MUMBAI • Indian media tycoon Subhash Chandra scrambled at the weekend to contain a crisis that wiped US$1.6 billion (S$2.18 billion) off his flagship Zee Entertainment Enterprises' market value last Friday and threatened to derail his plans to sell a stake in the company.
Shares of India's biggest television network and its subsidiary Dish TV India plunged more than 25 per cent in the last two hours of trading after news website The Wire published a report questioning the group's links to a company that is being probed by the country's Serious Fraud Investigation Office.
Essel Group, the Chandra-led conglomerate, released statements on Friday and Sunday denying the allegations.
The group reached an understanding with its lenders, who agreed there will not be "any event of default declared due to the steep fall in price", Essel said on Sunday.
Last Friday, Zee's chief executive officer Punit Goenka told investors on a call that the share price plunge will not hit Mr Chandra's plans to sell half of his stake in Zee.
Later that evening, Mr Chandra, 68, issued an open letter blaming poor investments in the infrastructure sector, combined with its exposure to failed lender Infrastructure Leasing & Financial Services for the group's rising debt, and apologised to his investors and creditors for the conglomerate's financial woes.
Mr Chandra, who started Zee in 1992, is seeking a strategic investor to help him fend off competition from Netflix, Amazon.com and hundreds of local TV channels vying to tap India's booming demand for content.
Mr Subhash Chandra, who started Zee in 1992, is seeking a strategic investor to help him fend off competition from Netflix, Amazon.com and hundreds of local TV channels vying to tap India's booming demand for content.
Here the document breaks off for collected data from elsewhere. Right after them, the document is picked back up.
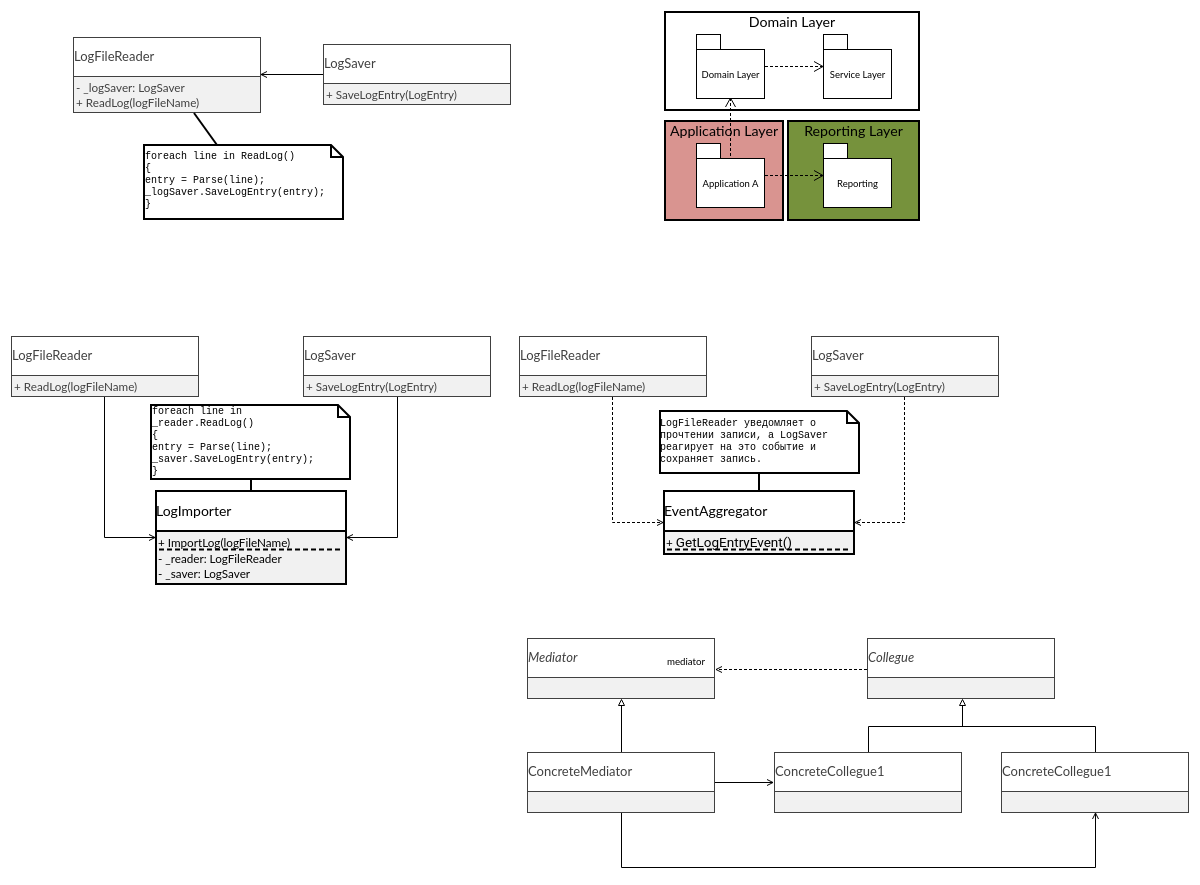
<!DOCTYPE html>
<html lang="en">
<head>
<meta charset="utf-8">
<title>Mediator pattern diagrams</title>
<style>
:root {
  --ink: #000;
  --soft-ink: #404040;
  --paper: #fff;
  --members: #f1f1f1;
  --application: #d99490;
  --reporting: #76923c;
}
* { box-sizing: border-box; margin: 0; padding: 0; }
html, body { width: 1200px; height: 885px; overflow: hidden; background: var(--paper); }
.board { position: relative; width: 1200px; height: 885px; overflow: hidden; font-family: Lato, Roboto, sans-serif; color: var(--soft-ink); }
.board > * { position: absolute; left: var(--x); top: var(--y); }

.class { width: 188px; display: flex; flex-direction: column; border: 1px solid var(--soft-ink); background: var(--paper); white-space: nowrap; }
.class h2 { height: 39px; line-height: 37px; font-size: 13px; font-weight: 400; border-bottom: 1px solid var(--soft-ink); }
.class ul { flex: 1; min-height: 20px; padding: 3px 0 2px 2px; list-style: none; background: var(--members); font-size: 11.7px; line-height: 15px; }
.class.abstract h2 { font-style: italic; }

.class.key { width: 192px; border: 2px solid var(--ink); color: var(--ink); }
.class.key h2 { height: 40px; line-height: 37px; font-size: 14px; border-bottom: 2px solid var(--ink); margin-left: -1px; }
.class.key ul { padding: 2px 0 0 1px; }
.class.key .operation { height: 17px; line-height: 16px; }
.class.key .wide { font-family: Roboto, Lato, sans-serif; font-size: 13.5px; }

.note { width: 200px; display: flex; align-items: center; color: var(--ink); padding-bottom: 2px; }
.note pre { font: 10px/12px "Liberation Mono", monospace; padding-left: 1px; }

.layer { border: 2px solid var(--ink); background: var(--fill); color: var(--ink); text-align: center; }
.layer h2 { font-size: 14.2px; line-height: 17px; font-weight: 400; white-space: nowrap; }

.package { width: 69px; color: var(--ink); }
.package::before { content: ""; display: block; width: 23px; height: 14px; border: 1px solid var(--ink); border-bottom: 0; background: var(--paper); }
.package span { display: flex; align-items: center; justify-content: center; height: 50px; border: 1px solid var(--ink); background: var(--paper); font-size: 9.5px; white-space: nowrap; }

.role { font-size: 9.7px; line-height: 12px; color: var(--ink); }
.connectors { left: 0; top: 0; fill: none; stroke: var(--ink); }
.connectors .dashed { stroke-dasharray: 3 2; }
.connectors .bold { stroke-width: 2; }
.connectors .separator { stroke-width: 2; stroke-dasharray: 5 3; }
.connectors .hollow { fill: var(--paper); }
</style>
</head>
<body>
<main class="board">

  <section class="class" style="--x:73px;--y:37px;height:76px">
    <h2>LogFileReader</h2>
    <ul><li>- _logSaver: LogSaver</li><li>+ ReadLog(logFileName)</li></ul>
  </section>
  <section class="class" style="--x:323px;--y:44px;height:61px">
    <h2>LogSaver</h2>
    <ul><li>+ SaveLogEntry(LogEntry)</li></ul>
  </section>
  <aside class="note" style="--x:144px;--y:145px;height:74px"><pre>foreach line in ReadLog()
{
entry = Parse(line);
_logSaver.SaveLogEntry(entry);
}</pre></aside>

  <section class="layer" style="--x:664px;--y:11px;--fill:var(--paper);width:256px;height:100px"><h2>Domain Layer</h2></section>
  <section class="layer" style="--x:664px;--y:120px;--fill:var(--application);width:120px;height:101px"><h2>Application Layer</h2></section>
  <section class="layer" style="--x:787px;--y:120px;--fill:var(--reporting);width:133px;height:101px"><h2>Reporting Layer</h2></section>
  <div class="package" style="--x:696px;--y:34px"><span>Domain Layer</span></div>
  <div class="package" style="--x:823px;--y:34px"><span>Service Layer</span></div>
  <div class="package" style="--x:696px;--y:143px"><span>Application A</span></div>
  <div class="package" style="--x:823px;--y:143px"><span>Reporting</span></div>

  <section class="class" style="--x:11px;--y:336px;height:61px">
    <h2>LogFileReader</h2>
    <ul><li>+ ReadLog(logFileName)</li></ul>
  </section>
  <section class="class" style="--x:303px;--y:336px;height:61px">
    <h2>LogSaver</h2>
    <ul><li>+ SaveLogEntry(LogEntry)</li></ul>
  </section>
  <aside class="note" style="--x:151px;--y:405px;height:75px"><pre>foreach line in
_reader.ReadLog()
{
entry = Parse(line);
_saver.SaveLogEntry(entry);
}</pre></aside>
  <section class="class key" style="--x:155px;--y:490px;height:95px">
    <h2>LogImporter</h2>
    <ul>
      <li class="operation">+ ImportLog(logFileName)</li>
      <li>- _reader: LogFileReader</li>
      <li>- _saver: LogSaver</li>
    </ul>
  </section>

  <section class="class" style="--x:519px;--y:336px;height:61px">
    <h2>LogFileReader</h2>
    <ul><li>+ ReadLog(logFileName)</li></ul>
  </section>
  <section class="class" style="--x:811px;--y:336px;height:61px">
    <h2>LogSaver</h2>
    <ul><li>+ SaveLogEntry(LogEntry)</li></ul>
  </section>
  <aside class="note" lang="ru" style="--x:659px;--y:411px;height:63px"><pre>LogFileReader уведомляет о
прочтении записи, а LogSaver
реагирует на это событие и
сохраняет запись.</pre></aside>
  <section class="class key" style="--x:663px;--y:490px;height:65px">
    <h2>EventAggregator</h2>
    <ul><li class="operation">+ <span class="wide">GetLogEntryEvent()</span></li></ul>
  </section>

  <section class="class abstract" style="--x:527px;--y:638px;height:61px"><h2>Mediator</h2><ul></ul></section>
  <section class="class abstract" style="--x:867px;--y:638px;height:61px"><h2>Collegue</h2><ul></ul></section>
  <section class="class" style="--x:527px;--y:752px;height:61px"><h2>ConcreteMediator</h2><ul></ul></section>
  <section class="class" style="--x:774px;--y:752px;height:61px"><h2>ConcreteCollegue1</h2><ul></ul></section>
  <section class="class" style="--x:1001px;--y:752px;height:61px"><h2>ConcreteCollegue1</h2><ul></ul></section>
  <span class="role" style="--x:667px;--y:655px">mediator</span>

  <svg class="connectors" width="1200" height="885" viewBox="0 0 1200 885" aria-hidden="true">
    <defs>
      <path id="arrowhead" d="M-6 -3L0 0L-6 3"/>
      <path id="wide-arrowhead" d="M-9 -5L0 0L-9 5"/>
      <path id="inherit" class="hollow" d="M0 0L-3 6H3Z"/>
      <path id="fold" d="M-12 0V12H0"/>
    </defs>

    <g class="log-reader-links">
      <path d="M323 74.5H261"/>
      <use href="#arrowhead" transform="translate(261 74.5) rotate(180)"/>
      <path class="bold" d="M194 113L217 145"/>
    </g>

    <g class="note-outlines bold">
      <path d="M144 145H331L343 157V219H144Z"/>
      <use href="#fold" x="343" y="145"/>
      <path d="M151 405H338L350 417V479H151Z"/>
      <use href="#fold" x="350" y="405"/>
      <path d="M660 411H847L859 423V473H660Z"/>
      <use href="#fold" x="859" y="411"/>
      <path d="M251 479V490M759 473V490"/>
    </g>

    <g class="layer-links">
      <path class="dashed" d="M765 66.5H822M765 175.5H822M730.5 156V99"/>
      <use href="#wide-arrowhead" x="823" y="66.5"/>
      <use href="#wide-arrowhead" x="823" y="175.5"/>
      <use href="#wide-arrowhead" transform="translate(730.5 98) rotate(-90)"/>
    </g>

    <g class="importer-links">
      <path d="M104.5 397V537.5H155M397.5 397V537.5H347"/>
      <use href="#arrowhead" x="155" y="537.5"/>
      <use href="#arrowhead" transform="translate(347 537.5) rotate(180)"/>
      <path class="separator" d="M159 549.5H343"/>
    </g>

    <g class="aggregator-links">
      <path class="dashed" d="M612.5 397V522.5H663M904.5 397V522.5H855"/>
      <use href="#arrowhead" x="663" y="522.5"/>
      <use href="#arrowhead" transform="translate(855 522.5) rotate(180)"/>
      <path class="separator" d="M667 549.5H851"/>
    </g>

    <g class="mediator-links">
      <path class="dashed" d="M867 669.5H716"/>
      <use href="#arrowhead" transform="translate(716 669.5) rotate(180)"/>
      <path d="M621.5 752V700M868.5 752V726.5H1095.5V752M962.5 726V700"/>
      <use href="#inherit" x="621.5" y="699.5"/>
      <use href="#inherit" x="962.5" y="699.5"/>
      <path d="M715 782.5H773M621.5 813V867.5H1095.5V814"/>
      <use href="#arrowhead" x="773" y="782.5"/>
      <use href="#arrowhead" transform="translate(1095.5 813) rotate(-90)"/>
    </g>
  </svg>
</main>
</body>
</html>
Plunging shares may hinder those plans and his attempts at reducing debt.
Plunging shares may hinder those plans and his attempts at reducing debt. Mr Goenka sought to ease concerns by saying that Zee is also trying to sell stressed assets for an enterprise value of 200 billion rupees (S$3.8 billion).
"There's no change to business fundamentals," analysts Kapil Singh and Siddhartha Bera from Nomura Holdings in Mumbai wrote in a report last Saturday. Zee trades at a "very attractive" valuation, they said, maintaining their buy recommendation on the stock.
Zee is close to selling an infrastructure asset and expects to complete the sale of road and solar power projects by April, Mr Goenka said. Zee's owners have pledged 59 per cent of their shares to lenders as collateral, and the asset sales may help them revoke the pledges.
Friday's slump may have "exacerbated (the) risk of pledges being invoked", CLSA analysts Deepti Chaturvedi and Akshat Agarwal wrote, while also recommending that clients buy the shares.
Last Thursday, Zee reported a 75 per cent jump in profit to 5.6 billion rupees on sales of 21.7 billion rupees for the December quarter.
In his letter, Mr Chandra, a former rice trader, urged lenders to "maintain patience, till the process of Zee Entertainment's stake sale is completed".
"Post the sale process, we will be positively able to repay the entire dues, but if the lenders react in a panic situation, it will only hurt them and us."